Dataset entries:
______________________________

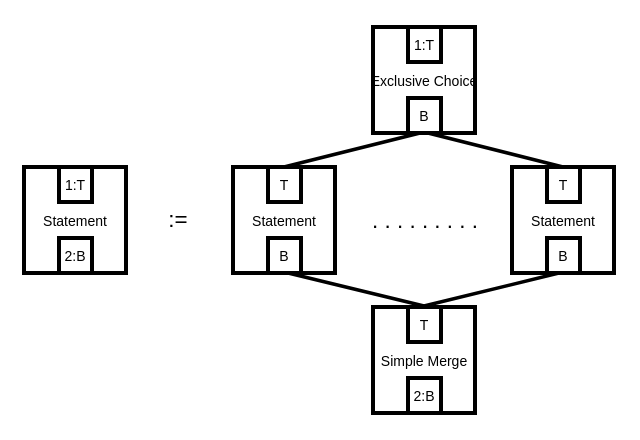
<!DOCTYPE html>
<html lang="en">
<head>
<meta charset="utf-8">
<title>Exclusive choice grammar rule</title>
<style>
  :root { --ink: #000; --paper: #fff; --stroke: 4px; }
  * { box-sizing: border-box; }
  body { margin: 0; background: var(--paper); }
  .diagram {
    position: relative; width: 640px; height: 440px; overflow: hidden;
    background: var(--paper); color: var(--ink);
    font: 14px/16px "Liberation Sans", Arial, sans-serif;
  }
  .edges { position: absolute; inset: 0; }
  .edges line { stroke: var(--ink); stroke-width: 3.5; stroke-linecap: round; }
  .node {
    position: absolute; width: 106px; height: 110px;
    display: flex; flex-direction: column; align-items: center; justify-content: space-between;
    border: var(--stroke) solid var(--ink); background: var(--paper);
  }
  .port {
    flex: none; width: 37px; height: 39px;
    display: flex; align-items: center; justify-content: center;
    border: var(--stroke) solid var(--ink);
  }
  .port:first-child { margin-top: -4px; }
  .port:last-child { margin-bottom: -4px; }
  .label { white-space: nowrap; position: relative; top: 1px; }
  .rule-left { left: 22px; top: 165px; }
  .choice { left: 371px; top: 25px; }
  .first { left: 231px; top: 165px; }
  .last { left: 510px; top: 165px; }
  .merge { left: 371px; top: 305px; }
  .symbol {
    position: absolute; top: 207px; transform: translateX(-50%);
    font-size: 22.4px; line-height: 26px; white-space: nowrap;
  }
  .defines { left: 178px; }
  .repeat { left: 425px; top: 208px; }
</style>
</head>
<body>
<main class="diagram">
  <svg class="edges" width="640" height="440" viewBox="0 0 640 440" aria-hidden="true">
    <line x1="424" y1="132" x2="284" y2="167"/>
    <line x1="424" y1="132" x2="563" y2="167"/>
    <line x1="284" y1="272" x2="424" y2="306"/>
    <line x1="563" y1="272" x2="424" y2="306"/>
  </svg>

  <section class="node rule-left">
    <span class="port">1:T</span>
    <span class="label">Statement</span>
    <span class="port">2:B</span>
  </section>

  <span class="symbol defines">:=</span>

  <section class="node choice">
    <span class="port">1:T</span>
    <span class="label">Exclusive Choice</span>
    <span class="port">B</span>
  </section>

  <section class="node first">
    <span class="port">T</span>
    <span class="label">Statement</span>
    <span class="port">B</span>
  </section>

  <span class="symbol repeat">. . . . . . . . .</span>

  <section class="node last">
    <span class="port">T</span>
    <span class="label">Statement</span>
    <span class="port">B</span>
  </section>

  <section class="node merge">
    <span class="port">T</span>
    <span class="label">Simple Merge</span>
    <span class="port">2:B</span>
  </section>
</main>
</body>
</html>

______________________________

— PROBLEM REQUIREMENTS —
For each line above that holds the string "background", provide a copy of that line.

— EXERCISE OUTPUT —
  body { margin: 0; background: var(--paper); }
    background: var(--paper); color: var(--ink);
    border: var(--stroke) solid var(--ink); background: var(--paper);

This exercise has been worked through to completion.